**WORK INSTRUCTIONS**
Copy exactly the lines from the start of the data below through the one that carries "position: relative; width: 794px;", and only those.

**DATA FOR THE TASK**
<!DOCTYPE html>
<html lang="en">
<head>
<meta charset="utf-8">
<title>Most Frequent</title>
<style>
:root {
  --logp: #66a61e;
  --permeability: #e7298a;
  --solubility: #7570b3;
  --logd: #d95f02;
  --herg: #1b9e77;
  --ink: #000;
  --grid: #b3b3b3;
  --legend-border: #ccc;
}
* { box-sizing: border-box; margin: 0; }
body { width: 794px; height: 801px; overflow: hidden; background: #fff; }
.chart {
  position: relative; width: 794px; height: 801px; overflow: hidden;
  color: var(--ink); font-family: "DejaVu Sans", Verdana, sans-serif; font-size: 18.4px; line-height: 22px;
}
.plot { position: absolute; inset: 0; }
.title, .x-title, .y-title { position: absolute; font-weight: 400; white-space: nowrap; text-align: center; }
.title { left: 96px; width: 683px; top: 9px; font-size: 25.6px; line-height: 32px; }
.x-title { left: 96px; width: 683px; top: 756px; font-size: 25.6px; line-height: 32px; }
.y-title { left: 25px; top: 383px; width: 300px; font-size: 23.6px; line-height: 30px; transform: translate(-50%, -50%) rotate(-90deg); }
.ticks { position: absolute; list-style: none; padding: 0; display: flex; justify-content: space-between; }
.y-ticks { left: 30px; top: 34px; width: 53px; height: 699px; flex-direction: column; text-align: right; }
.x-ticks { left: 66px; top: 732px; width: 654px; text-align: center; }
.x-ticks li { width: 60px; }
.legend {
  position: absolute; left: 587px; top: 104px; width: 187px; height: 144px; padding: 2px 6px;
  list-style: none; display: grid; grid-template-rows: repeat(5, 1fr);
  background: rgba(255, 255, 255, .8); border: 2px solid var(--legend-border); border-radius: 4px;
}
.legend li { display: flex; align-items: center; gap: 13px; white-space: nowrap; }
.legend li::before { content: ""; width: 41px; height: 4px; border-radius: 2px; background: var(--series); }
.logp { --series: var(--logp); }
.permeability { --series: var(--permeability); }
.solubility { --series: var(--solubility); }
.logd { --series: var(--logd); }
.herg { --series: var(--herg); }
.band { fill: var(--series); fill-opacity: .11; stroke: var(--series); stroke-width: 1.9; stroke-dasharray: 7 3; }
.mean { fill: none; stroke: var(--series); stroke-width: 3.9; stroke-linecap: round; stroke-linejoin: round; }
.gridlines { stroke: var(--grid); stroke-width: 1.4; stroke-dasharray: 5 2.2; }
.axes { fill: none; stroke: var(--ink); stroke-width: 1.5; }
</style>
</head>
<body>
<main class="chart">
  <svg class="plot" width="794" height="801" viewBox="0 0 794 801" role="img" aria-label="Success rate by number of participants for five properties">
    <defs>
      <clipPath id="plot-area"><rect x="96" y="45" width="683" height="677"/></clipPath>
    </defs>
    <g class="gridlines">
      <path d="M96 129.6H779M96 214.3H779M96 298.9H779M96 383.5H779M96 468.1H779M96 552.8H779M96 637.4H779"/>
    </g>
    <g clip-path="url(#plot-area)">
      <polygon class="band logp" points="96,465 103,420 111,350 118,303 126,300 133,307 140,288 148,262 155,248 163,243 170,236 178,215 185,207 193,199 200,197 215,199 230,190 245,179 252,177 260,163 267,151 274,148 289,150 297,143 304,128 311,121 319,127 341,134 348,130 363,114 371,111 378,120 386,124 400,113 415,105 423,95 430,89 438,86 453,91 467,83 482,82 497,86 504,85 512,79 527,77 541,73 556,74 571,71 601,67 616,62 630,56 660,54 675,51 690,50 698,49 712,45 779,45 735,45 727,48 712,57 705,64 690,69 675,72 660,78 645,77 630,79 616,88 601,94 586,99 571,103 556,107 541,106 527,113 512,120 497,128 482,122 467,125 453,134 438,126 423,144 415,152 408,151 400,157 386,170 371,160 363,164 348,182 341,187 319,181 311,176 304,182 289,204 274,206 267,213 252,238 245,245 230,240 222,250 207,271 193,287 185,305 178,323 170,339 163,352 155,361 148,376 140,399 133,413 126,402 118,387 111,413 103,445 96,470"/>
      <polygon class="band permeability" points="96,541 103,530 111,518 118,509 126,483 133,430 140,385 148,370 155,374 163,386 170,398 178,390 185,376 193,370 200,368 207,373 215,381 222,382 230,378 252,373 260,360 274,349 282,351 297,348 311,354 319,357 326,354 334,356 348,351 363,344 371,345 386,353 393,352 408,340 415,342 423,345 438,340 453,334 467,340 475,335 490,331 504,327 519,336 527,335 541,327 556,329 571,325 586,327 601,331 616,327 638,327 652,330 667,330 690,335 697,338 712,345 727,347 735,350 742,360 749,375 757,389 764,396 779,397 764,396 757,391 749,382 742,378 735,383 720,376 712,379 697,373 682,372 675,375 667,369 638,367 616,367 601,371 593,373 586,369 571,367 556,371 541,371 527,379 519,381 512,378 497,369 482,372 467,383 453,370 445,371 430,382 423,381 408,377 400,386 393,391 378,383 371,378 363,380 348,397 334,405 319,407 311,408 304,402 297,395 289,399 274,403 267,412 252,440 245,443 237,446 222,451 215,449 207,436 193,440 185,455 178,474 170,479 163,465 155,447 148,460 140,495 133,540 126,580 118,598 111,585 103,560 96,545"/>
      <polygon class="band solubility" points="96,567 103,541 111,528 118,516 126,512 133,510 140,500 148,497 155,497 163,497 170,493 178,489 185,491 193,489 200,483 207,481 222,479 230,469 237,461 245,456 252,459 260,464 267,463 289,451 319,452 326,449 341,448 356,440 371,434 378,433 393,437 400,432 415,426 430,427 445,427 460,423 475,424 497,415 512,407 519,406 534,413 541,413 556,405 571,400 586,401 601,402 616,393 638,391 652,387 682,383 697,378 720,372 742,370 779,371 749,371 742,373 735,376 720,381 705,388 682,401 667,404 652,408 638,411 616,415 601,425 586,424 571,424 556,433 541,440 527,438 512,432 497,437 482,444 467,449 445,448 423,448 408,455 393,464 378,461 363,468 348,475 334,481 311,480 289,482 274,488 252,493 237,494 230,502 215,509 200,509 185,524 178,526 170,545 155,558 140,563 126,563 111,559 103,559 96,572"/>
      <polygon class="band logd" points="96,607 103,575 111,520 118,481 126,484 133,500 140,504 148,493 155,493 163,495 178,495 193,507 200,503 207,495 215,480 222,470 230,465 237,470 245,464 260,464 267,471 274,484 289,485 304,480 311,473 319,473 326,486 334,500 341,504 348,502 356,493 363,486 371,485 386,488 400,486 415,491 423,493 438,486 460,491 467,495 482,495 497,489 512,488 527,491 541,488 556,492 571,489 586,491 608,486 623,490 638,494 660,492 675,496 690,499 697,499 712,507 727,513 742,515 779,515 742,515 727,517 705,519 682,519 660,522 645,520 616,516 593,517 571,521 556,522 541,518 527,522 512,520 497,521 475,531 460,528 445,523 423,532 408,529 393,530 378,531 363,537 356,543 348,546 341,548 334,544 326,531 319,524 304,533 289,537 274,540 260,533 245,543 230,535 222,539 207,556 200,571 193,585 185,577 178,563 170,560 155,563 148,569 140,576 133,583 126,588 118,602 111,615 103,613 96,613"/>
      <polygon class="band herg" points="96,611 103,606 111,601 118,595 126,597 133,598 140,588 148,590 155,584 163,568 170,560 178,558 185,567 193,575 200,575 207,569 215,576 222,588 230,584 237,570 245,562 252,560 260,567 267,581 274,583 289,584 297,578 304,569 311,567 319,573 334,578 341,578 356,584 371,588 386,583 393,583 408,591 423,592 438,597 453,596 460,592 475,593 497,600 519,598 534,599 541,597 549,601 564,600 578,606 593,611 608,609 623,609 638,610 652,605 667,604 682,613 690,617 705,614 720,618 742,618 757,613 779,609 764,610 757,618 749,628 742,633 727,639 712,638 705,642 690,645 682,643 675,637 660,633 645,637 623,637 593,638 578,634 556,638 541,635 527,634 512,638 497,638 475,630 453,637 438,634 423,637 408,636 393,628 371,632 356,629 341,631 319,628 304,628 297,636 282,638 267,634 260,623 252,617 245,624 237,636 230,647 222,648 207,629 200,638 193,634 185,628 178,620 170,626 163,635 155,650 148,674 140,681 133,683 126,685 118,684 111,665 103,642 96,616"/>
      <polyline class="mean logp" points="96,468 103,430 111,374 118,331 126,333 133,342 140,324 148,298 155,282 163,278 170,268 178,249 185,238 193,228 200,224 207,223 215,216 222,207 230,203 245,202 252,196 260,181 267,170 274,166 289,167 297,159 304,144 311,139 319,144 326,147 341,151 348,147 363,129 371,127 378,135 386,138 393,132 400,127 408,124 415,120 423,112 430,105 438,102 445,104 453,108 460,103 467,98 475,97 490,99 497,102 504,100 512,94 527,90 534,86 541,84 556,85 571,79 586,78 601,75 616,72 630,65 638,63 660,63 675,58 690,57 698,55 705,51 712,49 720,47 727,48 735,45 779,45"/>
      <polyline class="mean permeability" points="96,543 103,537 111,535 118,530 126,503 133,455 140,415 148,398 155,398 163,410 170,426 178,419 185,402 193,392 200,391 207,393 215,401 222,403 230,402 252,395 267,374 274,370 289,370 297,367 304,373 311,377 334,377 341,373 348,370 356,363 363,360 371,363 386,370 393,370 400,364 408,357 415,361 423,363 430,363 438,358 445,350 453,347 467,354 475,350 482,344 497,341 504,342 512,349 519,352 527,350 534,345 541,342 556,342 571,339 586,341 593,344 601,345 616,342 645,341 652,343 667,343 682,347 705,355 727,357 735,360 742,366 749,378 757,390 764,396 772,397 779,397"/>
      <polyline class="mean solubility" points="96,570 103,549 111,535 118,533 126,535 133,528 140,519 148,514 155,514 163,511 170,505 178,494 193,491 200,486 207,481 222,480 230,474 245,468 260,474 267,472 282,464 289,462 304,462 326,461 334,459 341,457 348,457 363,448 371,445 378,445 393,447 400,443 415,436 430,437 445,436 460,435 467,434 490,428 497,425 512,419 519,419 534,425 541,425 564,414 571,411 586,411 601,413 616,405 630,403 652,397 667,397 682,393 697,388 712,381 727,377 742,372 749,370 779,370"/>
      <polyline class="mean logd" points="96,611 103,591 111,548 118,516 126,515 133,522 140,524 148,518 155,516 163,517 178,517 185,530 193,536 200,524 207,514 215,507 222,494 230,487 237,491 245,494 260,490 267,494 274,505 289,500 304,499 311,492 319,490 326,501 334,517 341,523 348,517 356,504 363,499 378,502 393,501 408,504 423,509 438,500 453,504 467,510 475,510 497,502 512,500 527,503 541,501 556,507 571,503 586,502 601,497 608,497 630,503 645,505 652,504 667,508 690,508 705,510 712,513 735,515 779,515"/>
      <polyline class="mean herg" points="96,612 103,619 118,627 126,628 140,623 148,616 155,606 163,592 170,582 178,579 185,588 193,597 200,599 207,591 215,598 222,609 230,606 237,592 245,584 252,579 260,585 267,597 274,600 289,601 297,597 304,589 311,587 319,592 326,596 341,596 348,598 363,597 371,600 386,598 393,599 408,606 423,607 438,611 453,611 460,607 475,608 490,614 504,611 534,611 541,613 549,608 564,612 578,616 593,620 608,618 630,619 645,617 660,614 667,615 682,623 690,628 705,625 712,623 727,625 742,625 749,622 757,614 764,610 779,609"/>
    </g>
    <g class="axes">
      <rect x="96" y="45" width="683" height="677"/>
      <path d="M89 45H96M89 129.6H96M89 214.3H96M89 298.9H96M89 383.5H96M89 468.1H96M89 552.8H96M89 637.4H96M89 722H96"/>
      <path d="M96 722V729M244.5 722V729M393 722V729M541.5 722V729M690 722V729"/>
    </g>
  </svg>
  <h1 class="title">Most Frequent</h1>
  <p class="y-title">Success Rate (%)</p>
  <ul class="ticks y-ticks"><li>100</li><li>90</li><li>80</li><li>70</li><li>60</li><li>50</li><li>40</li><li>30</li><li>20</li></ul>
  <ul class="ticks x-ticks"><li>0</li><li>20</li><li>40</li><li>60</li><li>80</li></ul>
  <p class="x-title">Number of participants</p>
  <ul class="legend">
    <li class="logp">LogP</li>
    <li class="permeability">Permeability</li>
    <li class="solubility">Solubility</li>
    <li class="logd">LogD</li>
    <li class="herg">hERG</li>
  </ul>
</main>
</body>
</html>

**RESPONSE BOX**
<!DOCTYPE html>
<html lang="en">
<head>
<meta charset="utf-8">
<title>Most Frequent</title>
<style>
:root {
  --logp: #66a61e;
  --permeability: #e7298a;
  --solubility: #7570b3;
  --logd: #d95f02;
  --herg: #1b9e77;
  --ink: #000;
  --grid: #b3b3b3;
  --legend-border: #ccc;
}
* { box-sizing: border-box; margin: 0; }
body { width: 794px; height: 801px; overflow: hidden; background: #fff; }
.chart {
  position: relative; width: 794px; height: 801px; overflow: hidden;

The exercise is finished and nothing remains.